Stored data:
┄┄┄┄┄┄┄┄┄┄┄┄┄┄┄┄┄┄┄┄
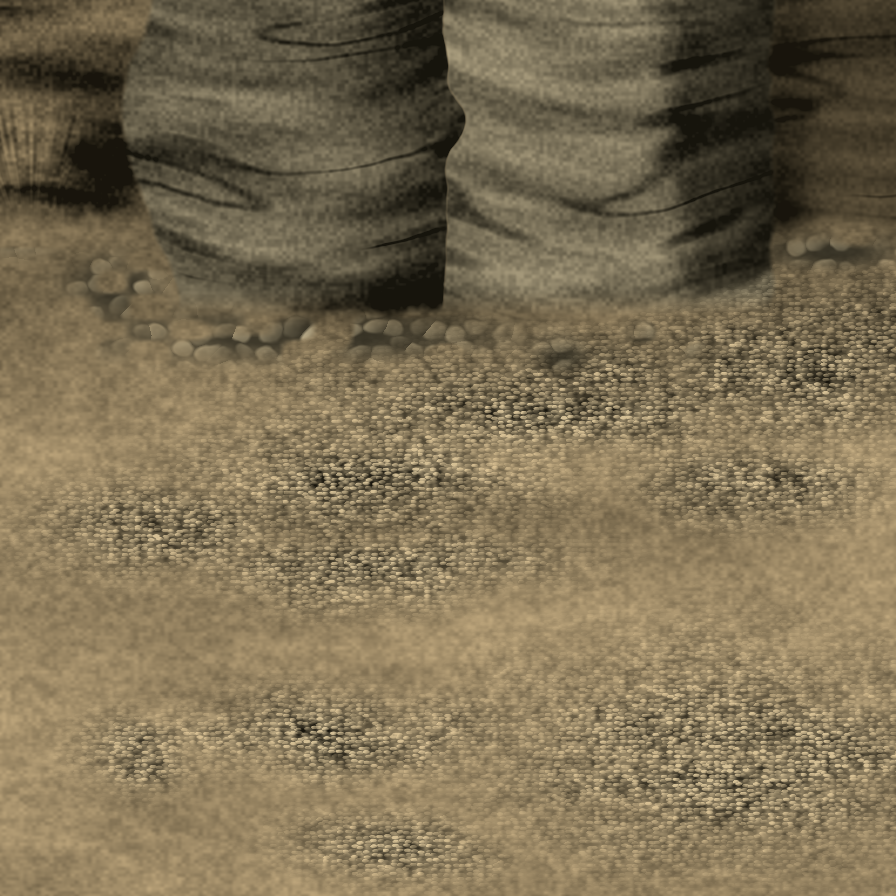
Write a Shadertoy shader that draws this texture.

```glsl
const vec3 SHADE = vec3(0.09, 0.08, 0.05);
const vec3 SUNLIT = vec3(0.76, 0.69, 0.56);
const vec3 WARM_SAND = vec3(1.03, 0.99, 0.91);
const vec3 COOL_ROCK = vec3(0.96, 0.98, 0.97);
const float SAG = 0.035;
const float GRAIN_SCALE = 190.0;
const float RUBBLE_SCALE = 42.0;
const float SAND_TONE = 0.74;

// Gravel beds: centre xy, radii zw
const int BEDS = 10;
const vec4 GRAVEL[BEDS] = vec4[BEDS](
    vec4(0.42, 0.47, 0.17, 0.07), vec4(0.43, 0.37, 0.17, 0.04),
    vec4(0.18, 0.41, 0.12, 0.04), vec4(0.38, 0.18, 0.17, 0.04),
    vec4(0.82, 0.16, 0.22, 0.10), vec4(0.91, 0.59, 0.17, 0.08),
    vec4(0.44, 0.05, 0.09, 0.04), vec4(0.16, 0.16, 0.06, 0.04),
    vec4(0.84, 0.46, 0.12, 0.04), vec4(0.60, 0.55, 0.25, 0.06));

float hash(vec2 p) {
    vec3 q = fract(vec3(p.xyx) * 0.1031);
    q += dot(q, q.yzx + 33.33);
    return fract((q.x + q.y) * q.z);
}

float noise(vec2 p) {
    vec2 i = floor(p), f = fract(p);
    f = f * f * (3.0 - 2.0 * f);
    return mix(mix(hash(i), hash(i + vec2(1, 0)), f.x),
               mix(hash(i + vec2(0, 1)), hash(i + vec2(1, 1)), f.x), f.y);
}

float fbm(vec2 p) {
    float sum = 0.0, amp = 0.5;
    for (int i = 0; i < 5; i++) {
        sum += amp * noise(p);
        p = mat2(1.6, 0.5, -0.5, 1.6) * p + 17.3;
        amp *= 0.5;
    }
    return sum / 0.97;
}

float blob(vec2 p, vec2 centre, vec2 radius) {
    vec2 d = (p - centre) / radius;
    return exp(-dot(d, d));
}

// Rounded stones lit from the upper left; x = tone, y = coverage
vec2 stones(vec2 p) {
    vec2 cell = floor(p), best = vec2(0);
    float nearest = 9.0, id = 0.0;
    for (int y = -1; y <= 1; y++)
    for (int x = -1; x <= 1; x++) {
        vec2 c = cell + vec2(x, y);
        vec2 d = c + 0.2 + 0.6 * vec2(hash(c), hash(c + 71.7)) - p;
        float dist = length(d * vec2(0.85, 1.2));
        if (dist < nearest) { nearest = dist; best = d; id = hash(c + 9.1); }
    }
    float tone = 0.25 + 0.5 * id + 0.6 * dot(best, vec2(0.5, -0.85));
    return vec2(tone, 1.0 - smoothstep(0.34, 0.55, nearest));
}

// Eroded layers that sag around a column; u runs -1 to 1 across it
float strata(vec2 p, float u, float seed) {
    float h = p.y + SAG * (1.0 - u * u) + 0.035 * (fbm(p * vec2(6, 9) + seed) - 0.5);
    float layers = fbm(vec2(p.x * 7.0 + seed, h * 48.0)) - 0.5;
    float edge = noise(vec2(p.x * 5.0 + seed, h * 42.0)) - 0.5;
    float crease = 1.0 - smoothstep(0.0, 0.13, abs(edge));
    float breaks = smoothstep(0.4, 0.65, noise(p * vec2(9, 22) + seed));
    float grit = noise(p * 230.0) - 0.5;
    return 0.65 * layers - 0.32 * crease * breaks + 0.22 * grit;
}

float groundTone(vec2 p, out float gravel) {
    gravel = 0.0;
    vec2 w = p + 0.05 * (vec2(fbm(p * 9.0), fbm(p * 9.0 + 40.0)) - 0.5);
    for (int i = 0; i < BEDS; i++)
        gravel = max(gravel, blob(w, GRAVEL[i].xy, GRAVEL[i].zw));
    gravel *= 0.45 + 0.9 * fbm(p * vec2(14, 32));
    float tone = SAND_TONE + 0.28 * (fbm(p * vec2(5, 12)) - 0.5);
    tone += 0.16 * (fbm(p * vec2(25, 75) + 5.0) - 0.5);
    tone += 0.08 * blob(p, vec2(0.52, 0.28), vec2(0.19, 0.05));
    tone -= 0.20 * smoothstep(0.48, 0.70, p.y);
    float grit = noise(p * vec2(210, 260)) + noise(p * 120.0 + 8.0) - 1.0;
    vec2 grain = stones(p * GRAIN_SCALE * vec2(0.7, 1.0));
    tone += grit * (0.13 + 0.35 * gravel);
    return tone + gravel * (mix(-0.32, grain.x - 0.42, grain.y) - 0.04);
}

void mainImage(out vec4 fragColor, in vec2 fragCoord) {
    vec2 p = fragCoord / iResolution.xy;
    float rough = fbm(p * 28.0) - 0.5;
    float gravel;
    float tone = groundTone(p, gravel);

    // Recessed rock, shadow and dry grass behind the left column
    float back = smoothstep(0.745, 0.775, p.y + 0.05 * rough) * (1.0 - smoothstep(0.14, 0.19, p.x));
    float leftRock = 0.43 + strata(p, 0.0, 31.0);
    leftRock -= 0.42 * blob(p, vec2(0.08, 0.915), vec2(0.11, 0.022));
    leftRock -= 0.45 * blob(p, vec2(0.125, 0.81), vec2(0.05, 0.075));
    float blades = noise(vec2((p.x - 0.035) / (p.y - 0.70) * 32.0, p.y * 14.0)) - 0.5;
    leftRock += (0.08 + 0.55 * blades) * blob(p, vec2(0.03, 0.84), vec2(0.05, 0.05));
    tone = mix(tone, leftRock, back);

    // Dim wall at the far right
    float wall = smoothstep(0.735, 0.765, p.y + 0.04 * rough) * smoothstep(0.83, 0.87, p.x);
    float wallLight = 0.10 + 0.17 * smoothstep(0.87, 0.93, p.x) * (1.0 - 0.4 * smoothstep(0.85, 1.0, p.y));
    tone = mix(tone, wallLight + 0.5 * strata(p, 0.3, 53.0), wall);

    // Edges and feet of the two columns
    float seam = 0.497 + 0.022 * blob(p, vec2(p.x, 0.865), vec2(1, 0.035)) + 0.012 * rough;
    float leftEdge = 0.155 - 0.018 * sin((p.y - 0.79) * 20.0) + 0.035 * smoothstep(0.74, 0.66, p.y) + 0.012 * rough;
    float rightEdge = 0.862 + 0.015 * rough;
    float uL = 2.0 * (p.x - leftEdge) / (seam - leftEdge) - 1.0;
    float uR = 2.0 * (p.x - seam) / (rightEdge - seam) - 1.0;
    float footL = 0.655 + 0.03 * uL * uL - 0.02 * uL + 0.03 * rough;
    float footR = 0.645 + 0.035 * uR * uR + 0.018 * uR + 0.025 * rough;
    float inL = smoothstep(leftEdge - 0.004, leftEdge + 0.005, p.x) * (1.0 - smoothstep(seam - 0.002, seam + 0.002, p.x));
    float inR = smoothstep(seam - 0.002, seam + 0.002, p.x) * (1.0 - smoothstep(rightEdge - 0.004, rightEdge + 0.005, p.x));
    float lightL = 0.40 + 0.11 * smoothstep(-1.0, -0.6, uL) - 0.36 * smoothstep(0.1, 1.0, uL) - 0.08 * smoothstep(0.73, 0.67, p.y);
    float lightR = 0.60 - 0.40 * smoothstep(0.25, 0.55, uR + 0.35 * rough + 0.5 * (p.y - 0.83));
    lightR -= 0.10 * smoothstep(0.6, 1.0, uR);
    lightL += strata(p, uL, 3.0);
    lightR += strata(p, uR, 19.0) * mix(0.6, 1.0, smoothstep(0.8, 0.3, uR));
    tone = mix(tone, lightL, inL * smoothstep(footL - 0.008, footL + 0.012, p.y));
    tone = mix(tone, lightR, inR * smoothstep(footR - 0.008, footR + 0.012, p.y));

    // Contact shadow and loose rubble along the foot
    tone -= 0.32 * blob(p, vec2(0.44, 0.655), vec2(0.09, 0.025));
    tone -= 0.15 * blob(p, vec2(0.87, 0.74), vec2(0.025, 0.04));
    float rubble = blob(p, vec2(0.34, 0.625), vec2(0.21, 0.025)) + blob(p, vec2(0.13, 0.68), vec2(0.045, 0.03));
    rubble += blob(p, vec2(0.75, 0.62), vec2(0.04, 0.025)) + blob(p, vec2(0.93, 0.72), vec2(0.065, 0.018));
    rubble += blob(p, vec2(0.02, 0.74), vec2(0.04, 0.02)) + 0.8 * blob(p, vec2(0.63, 0.60), vec2(0.03, 0.02));
    rubble *= smoothstep(0.35, 0.6, noise(p * vec2(24, 38) + 2.0));
    vec2 rock = stones(p * RUBBLE_SCALE + 0.8 * rough);
    float rockTone = mix(0.16, rock.x + 0.5 * rough + 0.05, rock.y);
    tone = mix(tone, rockTone, clamp(rubble, 0.0, 0.85));

    float rockiness = max(max(inL, inR) * smoothstep(0.64, 0.68, p.y), clamp(rubble, 0.0, 1.0));
    vec3 tint = mix(WARM_SAND, COOL_ROCK, max(rockiness, 0.6 * gravel));
    vec3 colour = mix(SHADE, SUNLIT, clamp(tone, 0.0, 1.12)) * tint;
    fragColor = vec4(colour, 1.0);
}
```
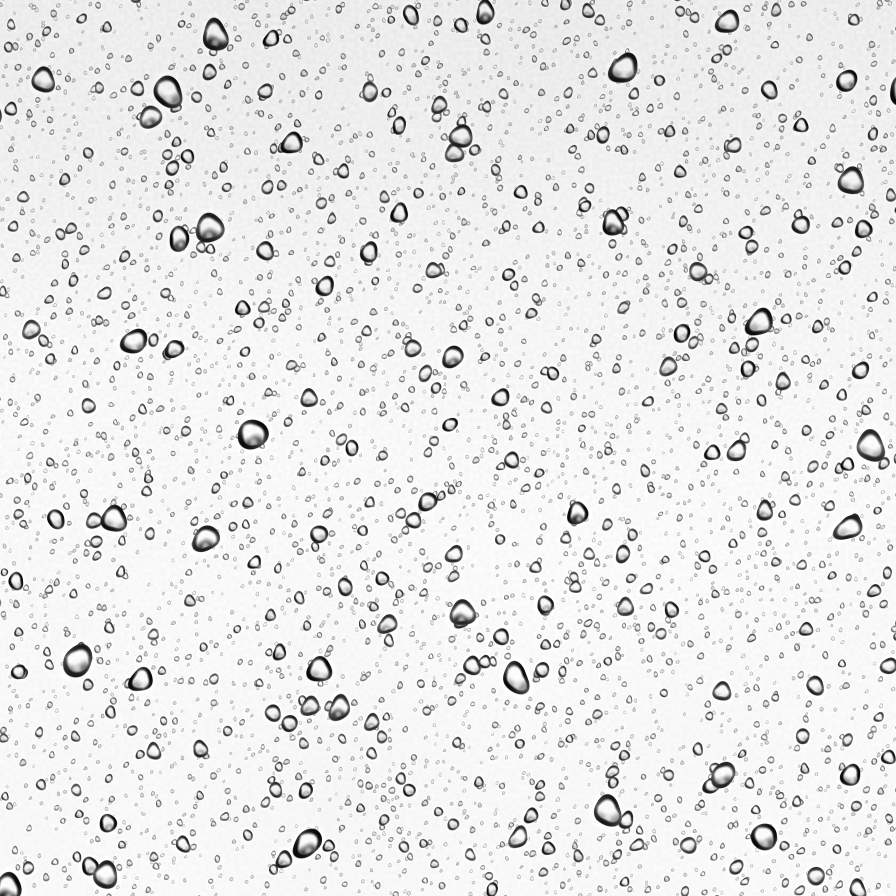
Reproduce this texture procedurally as a Shadertoy shader.

```glsl
// Rain drops of many sizes with dark rims scattered over a pale, faintly grained pane.
#define LAYERS 5
#define COARSE_CELLS 9.0
#define CELL_GROWTH 1.7
#define LARGEST_RADIUS 0.0138
#define RADIUS_DECAY 0.62
#define DROP_CHANCE 0.55
#define RIM_WIDTH 0.22
#define PANE_LOW 0.975
#define PANE_HIGH 0.925
#define GRAIN 0.035

vec4 hash4(vec2 p, float seed) {
    vec4 h = fract(vec4(p.xyx, seed + p.y) * vec4(0.1031, 0.1030, 0.0973, 0.1099) + seed * 0.137);
    h += dot(h, h.wzxy + 33.33);
    return fract((h.xxyz + h.yzzw) * h.zywx);
}

float gradientNoise(vec2 p) {
    vec2 cell = floor(p), f = fract(p);
    vec2 u = f * f * f * (f * (f * 6.0 - 15.0) + 10.0);
    float corner[4];
    for (int k = 0; k < 4; k++) {
        vec2 o = vec2(k & 1, k >> 1);
        float a = 6.2832 * hash4(cell + o, 7.0).x;
        corner[k] = dot(vec2(cos(a), sin(a)), f - o);
    }
    return mix(mix(corner[0], corner[1], u.x), mix(corner[2], corner[3], u.x), u.y);
}

vec2 rotate(vec2 v, float a) {
    float c = cos(a), s = sin(a);
    return vec2(c * v.x + s * v.y, c * v.y - s * v.x);
}

// Paints one drop; v is the offset from its centre in radii.
float paintDrop(float under, float pane, vec2 v, vec4 rnd, float level, float blur) {
    // Egg outline: tilted ellipse, narrower at the top, slightly uneven
    vec2 egg = vec2(v.x * (1.0 + 0.16 * v.y), v.y);
    float stretch = 1.0 + 0.22 * rnd.x;
    vec2 q = rotate(egg, 0.45 - 1.5 * rnd.y) * vec2(stretch, 1.0 / stretch);
    float angle = atan(v.y, v.x);
    float d = length(q) - 1.0 + 0.05 * sin(3.0 * angle + 6.28 * rnd.z);

    // Rim, heavier on two opposite sides
    float side = abs(cos(angle - 5.0 + 1.6 * rnd.w));
    float width = RIM_WIDTH + 0.03 * level + 0.13 * side;
    float soft = 0.1 + 0.6 * blur;
    float rim = smoothstep(-width - soft, -width + soft, d) * mix(0.72, 1.0, side);

    // Dark pool with a sparkle at the foot of large drops
    float foot = smoothstep(0.05, -0.65, v.y + 0.15 * sin(4.0 * v.x + 6.0 * rnd.z));
    float sparkle = smoothstep(0.4, 0.05, length(v - vec2(0.3 * rnd.w - 0.15, -0.55)));
    float pool = foot * (1.0 - 0.55 * sparkle) * (0.3 + 0.65 * rnd.z) / (1.0 + 0.9 * level);

    float ink = (0.99 - 0.043 * level * level) * mix(0.82, 1.04, rnd.w);
    float body = pane + 0.01 - 0.035 * level * rnd.z;
    float shade = body * (1.0 - min(ink, 0.97) * max(rim, pool));

    // Thin bright fringe outside the rim
    float fringe = smoothstep(0.4 + blur, 0.1, d) * 0.025;
    float mask = smoothstep(0.75 * blur, -0.75 * blur, d);
    return mix(min(under + fringe, 1.0), shade, mask);
}

void mainImage(out vec4 fragColor, in vec2 fragCoord) {
    vec2 p = fragCoord / iResolution.y;
    float pixel = 1.0 / iResolution.y;

    // Pane: soft vertical shading, cloudiness and fine grain
    float pane = mix(PANE_LOW, PANE_HIGH, smoothstep(0.45, 1.05, p.y));
    pane += 0.012 * gradientNoise(p * 4.0);
    pane += GRAIN * mix(0.5, 1.0, p.y) * gradientNoise(p * 210.0);
    float tone = pane;

    // Drops, from the finest layer up to the largest
    for (int i = LAYERS - 1; i >= 0; i--) {
        float level = float(i);
        float cells = floor(COARSE_CELLS * pow(CELL_GROWTH, level));
        float layerRadius = LARGEST_RADIUS * pow(RADIUS_DECAY, level);
        vec2 home = floor(p * cells);
        for (int k = 0; k < 9; k++) {
            vec2 cell = home + vec2(k % 3 - 1, k / 3 - 1);
            vec4 place = hash4(cell, level + 1.0);
            vec2 centre = (cell + 0.06 + 0.88 * place.xy) / cells;
            float radius = layerRadius * mix(0.78, 1.25, place.z);
            vec2 v = (p - centre) / radius;
            if (dot(v, v) > 6.0 + 9.0 * pixel / radius) continue;
            float chance = DROP_CHANCE + 0.12 * level * gradientNoise(centre * 7.0 + level);
            if (place.w > chance) continue;
            tone = paintDrop(tone, pane, v, hash4(cell, level + 21.0), level, pixel / radius);
        }
    }
    fragColor = vec4(vec3(clamp(tone, 0.0, 1.0)), 1.0);
}
```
┄┄┄┄┄┄┄┄┄┄┄┄┄┄┄┄┄┄┄┄
**WHAT TO PRODUCE**
Please find, in the entries above, every line where "length" occurs, and copy it.

**EXERCISE ANSWER**
        float dist = length(d * vec2(0.85, 1.2));
    float d = length(q) - 1.0 + 0.05 * sin(3.0 * angle + 6.28 * rnd.z);
    float sparkle = smoothstep(0.4, 0.05, length(v - vec2(0.3 * rnd.w - 0.15, -0.55)));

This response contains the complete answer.